[DESCRIPTION OF THE TASK]: Return the full set of entries below exactly, leaving every image out.

[Dataset entries]

____________

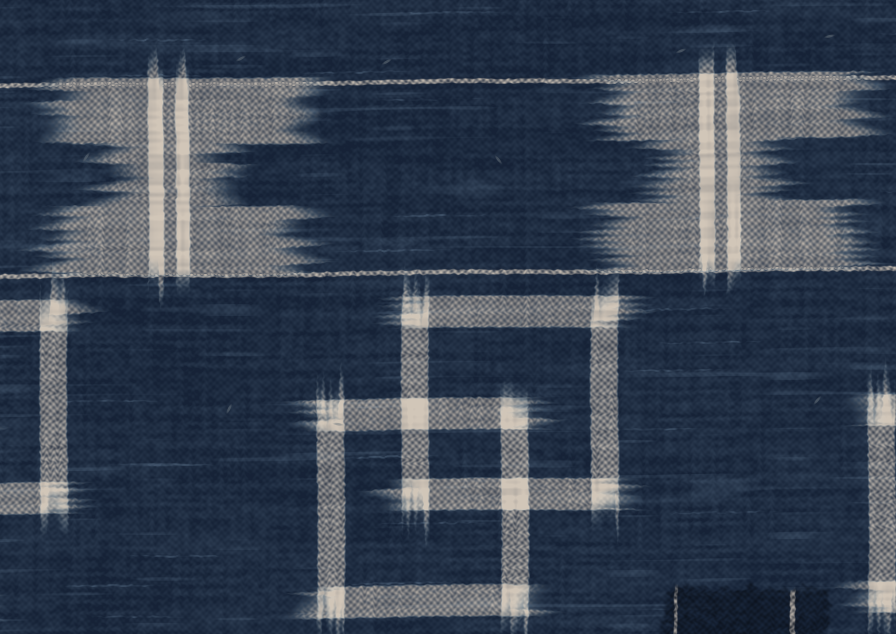
Reproduce this pattern procedurally as a Shadertoy shader.

```glsl
// Indigo ikat cloth: frayed I-shaped bands above pairs of interlocked squares.
// Warp and weft get separate dye masks; a plain weave decides which is on top,
// so one undyed set looks grey and crossings of both look cream.

const float PERIOD = 0.869;   // horizontal repeat, in canvas heights
const float THREAD = 0.0055;  // thread pitch
const vec3 INDIGO = vec3(0.085, 0.135, 0.215);
const vec3 FADED = vec3(0.19, 0.255, 0.34);
const vec3 CREAM = vec3(0.82, 0.775, 0.72);

float hash(vec2 p) {
    p = fract(p * vec2(0.1031, 0.1137));
    p += dot(p, p.yx + 33.33);
    return fract((p.x + p.y) * p.x * 7.13);
}

// Smooth cell noise, -1 to 1
float yarnNoise(vec2 p) {
    vec2 i = floor(p), f = fract(p);
    f = f * f * (3.0 - 2.0 * f);
    float low = mix(hash(i), hash(i + vec2(1.0, 0.0)), f.x);
    float high = mix(hash(i + vec2(0.0, 1.0)), hash(i + 1.0), f.x);
    return 2.0 * mix(low, high, f.y) - 1.0;
}

// Varies from thread to thread, with slow layered sines below
float threadNoise(float t) {
    return 0.85 * yarnNoise(vec2(t, 5.0)) + 0.25 * sin(t * 0.73 + 1.5 * sin(t * 0.31));
}

float band(float d, float halfWidth, float px) {
    return 1.0 - smoothstep(halfWidth - px, halfWidth + px, abs(d));
}

// Resist-dyed bar along x whose threads end at uneven lengths
float dyedBar(vec2 p, vec2 centre, vec2 halfSize, float fray, float px) {
    vec2 d = p - centre;
    float side = d.x < 0.0 ? 17.0 : 0.0;
    float end = halfSize.x + 0.5 * fray * threadNoise(p.y / THREAD + floor(centre.x * 40.0) + side);
    float body = 1.0 - smoothstep(end - 0.5 * fray, end + 0.5 * fray, abs(d.x));
    return body * band(d.y, halfSize.y, 1.3 * px);
}

// Dye of one I motif: x = weft, y = warp
vec2 bandMotif(vec2 p, float x, float px) {
    float weft = dyedBar(p, vec2(x + 0.0225, 0.173), vec2(0.194, 0.052), 0.065, px);
    weft = max(weft, dyedBar(p, vec2(x + 0.009, 0.378), vec2(0.190, 0.055), 0.07, px));
    weft = max(weft, dyedBar(p, vec2(x - 0.005, 0.274), vec2(0.085, 0.055), 0.07, px));
    float warp = dyedBar(p.yx, vec2(0.277, x - 0.022), vec2(0.165, 0.012), 0.05, px);
    warp = max(warp, dyedBar(p.yx, vec2(0.277, x + 0.020), vec2(0.165, 0.0105), 0.05, px));
    return vec2(weft, warp);
}

// Dye of one square outline: x = weft, y = warp
vec2 squareMotif(vec2 p, vec2 centre, vec2 halfSize, float px) {
    vec2 dye = vec2(0.0);
    for (float s = -1.0; s < 2.0; s += 2.0) {
        vec2 c = centre + s * halfSize;
        dye.x = max(dye.x, dyedBar(p, vec2(centre.x, c.y), vec2(halfSize.x + 0.03, 0.025), 0.065, px));
        dye.y = max(dye.y, dyedBar(p.yx, vec2(centre.y, c.x), vec2(halfSize.y + 0.03, 0.0215), 0.065, px));
    }
    return dye;
}

// One randomly placed and turned fleck per chosen cell
float scatter(vec2 p, vec2 cell, vec2 size, float chance, float turn) {
    vec2 id = floor(p / cell);
    float h = hash(id + 3.7);
    vec2 d = p - (id + 0.5 + 0.4 * (vec2(h, hash(id + 19.1)) - 0.5)) * cell;
    float a = turn * h;
    d = mat2(cos(a), -sin(a), sin(a), cos(a)) * d;
    return step(hash(id + 41.3), chance) * (1.0 - smoothstep(0.3, 1.0, length(d / size)));
}

void mainImage(out vec4 fragColor, in vec2 fragCoord) {
    float px = 1.0 / iResolution.y;
    vec2 p = vec2(fragCoord.x, iResolution.y - fragCoord.y) * px;  // y runs down

    // Slightly skewed cloth with uneven threads
    vec2 q = p + vec2(0.001 * sin(p.y * 13.0), 0.009 * (p.x - 0.5) + 0.0012 * sin(p.x * 11.0));
    vec2 t = q / THREAD;
    q += 0.0013 * vec2(yarnNoise(t.yx * vec2(1.0, 0.1)), yarnNoise(t * vec2(0.8, 0.1)));

    // Motifs
    vec2 dye = vec2(0.0);
    for (float i = -1.0; i < 2.0; i++) {
        float x = i * PERIOD;
        dye = max(dye, bandMotif(q, x + 0.268, px));
        dye = max(dye, squareMotif(q, vec2(x + 0.8044, 0.6385), vec2(0.1495, 0.144), px));
        dye = max(dye, squareMotif(q, vec2(x + 0.667, 0.8026), vec2(0.145, 0.1475), px));
    }

    // Plain weave with yarn grain, faded out below pixel size
    float grain = yarnNoise(t * vec2(0.6, 1.0) + 30.0);
    float weftYarn = yarnNoise(t * vec2(0.035, 0.9) + 70.0);
    float warpYarn = yarnNoise(t * vec2(0.9, 0.06) + 110.0);
    float weave = sin(3.14159 * t.x + 1.2 * weftYarn) * sin(3.14159 * t.y + 1.2 * warpYarn);
    weave *= 1.0 - smoothstep(0.5, 1.0, px / THREAD);
    float cover = mix(dye.x, dye.y, 0.5 + 0.22 * weave + 0.06 * grain);
    cover *= 0.97 + 0.09 * weftYarn + 0.09 * warpYarn;
    float lines = max(band(q.y - 0.131, 0.0035, px), band(q.y - 0.432, 0.0035, px));
    cover = max(cover, lines * (0.56 + 0.25 * weave + 0.16 * grain));

    // Faded ground with slub streaks and soft blotches
    float blotch = sin(q.x * 4.3 + 2.0 * sin(q.y * 5.1)) * sin(q.y * 6.7 + sin(q.x * 3.0));
    float shade = 0.3 + 0.22 * weftYarn + 0.13 * warpYarn + 0.2 * grain + 0.07 * blotch + 0.15 * weave;
    shade += 0.5 * smoothstep(0.5, 0.95, yarnNoise(vec2(q.x * 8.0, t.y * 0.7)));
    shade += 0.5 * scatter(q, vec2(0.43, 0.047), vec2(0.1, 0.0025), 0.4, 0.0) * (1.0 + grain);
    vec3 colour = mix(INDIGO, FADED, clamp(shade, 0.0, 1.5));

    // Undyed yarn, with pale blue where the dye seeped in
    colour = mix(colour, CREAM, clamp(cover, 0.0, 1.0));
    vec2 seep = dye * (1.0 - dye);
    colour += vec3(-0.03, 0.05, 0.1) * (seep.x + seep.y);

    // Lint
    float lint = scatter(p, vec2(0.23, 0.19), vec2(0.010, 0.003), 0.3, 3.0);
    colour = mix(colour, vec3(0.42, 0.46, 0.49), 0.5 * lint);

    // Frayed mend at the lower edge
    vec2 e = abs(p - vec2(1.177, 0.99)) - vec2(0.128, 0.062);
    float edge = max(e.x, e.y) + 0.007 * yarnNoise(p * 70.0) + 0.004 * grain;
    float mend = 1.0 - smoothstep(-0.006, 0.006, edge);
    colour = mix(colour, INDIGO * (0.75 + 0.15 * weave + 0.15 * grain), 0.85 * mend);
    float stitch = max(band(q.x - 1.066, 0.0025, px), band(q.x - 1.25, 0.004, px));
    colour = mix(colour, CREAM, mend * stitch * (0.5 + 0.2 * weave + 0.2 * grain));

    fragColor = vec4(colour, 1.0);
}
```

____________

[RESPONSE BELOW]:
Reproduce this pattern procedurally as a Shadertoy shader.

```glsl
// Indigo ikat cloth: frayed I-shaped bands above pairs of interlocked squares.
// Warp and weft get separate dye masks; a plain weave decides which is on top,
// so one undyed set looks grey and crossings of both look cream.

const float PERIOD = 0.869;   // horizontal repeat, in canvas heights
const float THREAD = 0.0055;  // thread pitch
const vec3 INDIGO = vec3(0.085, 0.135, 0.215);
const vec3 FADED = vec3(0.19, 0.255, 0.34);
const vec3 CREAM = vec3(0.82, 0.775, 0.72);

float hash(vec2 p) {
    p = fract(p * vec2(0.1031, 0.1137));
    p += dot(p, p.yx + 33.33);
    return fract((p.x + p.y) * p.x * 7.13);
}

// Smooth cell noise, -1 to 1
float yarnNoise(vec2 p) {
    vec2 i = floor(p), f = fract(p);
    f = f * f * (3.0 - 2.0 * f);
    float low = mix(hash(i), hash(i + vec2(1.0, 0.0)), f.x);
    float high = mix(hash(i + vec2(0.0, 1.0)), hash(i + 1.0), f.x);
    return 2.0 * mix(low, high, f.y) - 1.0;
}

// Varies from thread to thread, with slow layered sines below
float threadNoise(float t) {
    return 0.85 * yarnNoise(vec2(t, 5.0)) + 0.25 * sin(t * 0.73 + 1.5 * sin(t * 0.31));
}

float band(float d, float halfWidth, float px) {
    return 1.0 - smoothstep(halfWidth - px, halfWidth + px, abs(d));
}

// Resist-dyed bar along x whose threads end at uneven lengths
float dyedBar(vec2 p, vec2 centre, vec2 halfSize, float fray, float px) {
    vec2 d = p - centre;
    float side = d.x < 0.0 ? 17.0 : 0.0;
    float end = halfSize.x + 0.5 * fray * threadNoise(p.y / THREAD + floor(centre.x * 40.0) + side);
    float body = 1.0 - smoothstep(end - 0.5 * fray, end + 0.5 * fray, abs(d.x));
    return body * band(d.y, halfSize.y, 1.3 * px);
}

// Dye of one I motif: x = weft, y = warp
vec2 bandMotif(vec2 p, float x, float px) {
    float weft = dyedBar(p, vec2(x + 0.0225, 0.173), vec2(0.194, 0.052), 0.065, px);
    weft = max(weft, dyedBar(p, vec2(x + 0.009, 0.378), vec2(0.190, 0.055), 0.07, px));
    weft = max(weft, dyedBar(p, vec2(x - 0.005, 0.274), vec2(0.085, 0.055), 0.07, px));
    float warp = dyedBar(p.yx, vec2(0.277, x - 0.022), vec2(0.165, 0.012), 0.05, px);
    warp = max(warp, dyedBar(p.yx, vec2(0.277, x + 0.020), vec2(0.165, 0.0105), 0.05, px));
    return vec2(weft, warp);
}

// Dye of one square outline: x = weft, y = warp
vec2 squareMotif(vec2 p, vec2 centre, vec2 halfSize, float px) {
    vec2 dye = vec2(0.0);
    for (float s = -1.0; s < 2.0; s += 2.0) {
        vec2 c = centre + s * halfSize;
        dye.x = max(dye.x, dyedBar(p, vec2(centre.x, c.y), vec2(halfSize.x + 0.03, 0.025), 0.065, px));
        dye.y = max(dye.y, dyedBar(p.yx, vec2(centre.y, c.x), vec2(halfSize.y + 0.03, 0.0215), 0.065, px));
    }
    return dye;
}

// One randomly placed and turned fleck per chosen cell
float scatter(vec2 p, vec2 cell, vec2 size, float chance, float turn) {
    vec2 id = floor(p / cell);
    float h = hash(id + 3.7);
    vec2 d = p - (id + 0.5 + 0.4 * (vec2(h, hash(id + 19.1)) - 0.5)) * cell;
    float a = turn * h;
    d = mat2(cos(a), -sin(a), sin(a), cos(a)) * d;
    return step(hash(id + 41.3), chance) * (1.0 - smoothstep(0.3, 1.0, length(d / size)));
}

void mainImage(out vec4 fragColor, in vec2 fragCoord) {
    float px = 1.0 / iResolution.y;
    vec2 p = vec2(fragCoord.x, iResolution.y - fragCoord.y) * px;  // y runs down

    // Slightly skewed cloth with uneven threads
    vec2 q = p + vec2(0.001 * sin(p.y * 13.0), 0.009 * (p.x - 0.5) + 0.0012 * sin(p.x * 11.0));
    vec2 t = q / THREAD;
    q += 0.0013 * vec2(yarnNoise(t.yx * vec2(1.0, 0.1)), yarnNoise(t * vec2(0.8, 0.1)));

    // Motifs
    vec2 dye = vec2(0.0);
    for (float i = -1.0; i < 2.0; i++) {
        float x = i * PERIOD;
        dye = max(dye, bandMotif(q, x + 0.268, px));
        dye = max(dye, squareMotif(q, vec2(x + 0.8044, 0.6385), vec2(0.1495, 0.144), px));
        dye = max(dye, squareMotif(q, vec2(x + 0.667, 0.8026), vec2(0.145, 0.1475), px));
    }

    // Plain weave with yarn grain, faded out below pixel size
    float grain = yarnNoise(t * vec2(0.6, 1.0) + 30.0);
    float weftYarn = yarnNoise(t * vec2(0.035, 0.9) + 70.0);
    float warpYarn = yarnNoise(t * vec2(0.9, 0.06) + 110.0);
    float weave = sin(3.14159 * t.x + 1.2 * weftYarn) * sin(3.14159 * t.y + 1.2 * warpYarn);
    weave *= 1.0 - smoothstep(0.5, 1.0, px / THREAD);
    float cover = mix(dye.x, dye.y, 0.5 + 0.22 * weave + 0.06 * grain);
    cover *= 0.97 + 0.09 * weftYarn + 0.09 * warpYarn;
    float lines = max(band(q.y - 0.131, 0.0035, px), band(q.y - 0.432, 0.0035, px));
    cover = max(cover, lines * (0.56 + 0.25 * weave + 0.16 * grain));

    // Faded ground with slub streaks and soft blotches
    float blotch = sin(q.x * 4.3 + 2.0 * sin(q.y * 5.1)) * sin(q.y * 6.7 + sin(q.x * 3.0));
    float shade = 0.3 + 0.22 * weftYarn + 0.13 * warpYarn + 0.2 * grain + 0.07 * blotch + 0.15 * weave;
    shade += 0.5 * smoothstep(0.5, 0.95, yarnNoise(vec2(q.x * 8.0, t.y * 0.7)));
    shade += 0.5 * scatter(q, vec2(0.43, 0.047), vec2(0.1, 0.0025), 0.4, 0.0) * (1.0 + grain);
    vec3 colour = mix(INDIGO, FADED, clamp(shade, 0.0, 1.5));

    // Undyed yarn, with pale blue where the dye seeped in
    colour = mix(colour, CREAM, clamp(cover, 0.0, 1.0));
    vec2 seep = dye * (1.0 - dye);
    colour += vec3(-0.03, 0.05, 0.1) * (seep.x + seep.y);

    // Lint
    float lint = scatter(p, vec2(0.23, 0.19), vec2(0.010, 0.003), 0.3, 3.0);
    colour = mix(colour, vec3(0.42, 0.46, 0.49), 0.5 * lint);

    // Frayed mend at the lower edge
    vec2 e = abs(p - vec2(1.177, 0.99)) - vec2(0.128, 0.062);
    float edge = max(e.x, e.y) + 0.007 * yarnNoise(p * 70.0) + 0.004 * grain;
    float mend = 1.0 - smoothstep(-0.006, 0.006, edge);
    colour = mix(colour, INDIGO * (0.75 + 0.15 * weave + 0.15 * grain), 0.85 * mend);
    float stitch = max(band(q.x - 1.066, 0.0025, px), band(q.x - 1.25, 0.004, px));
    colour = mix(colour, CREAM, mend * stitch * (0.5 + 0.2 * weave + 0.2 * grain));

    fragColor = vec4(colour, 1.0);
}
```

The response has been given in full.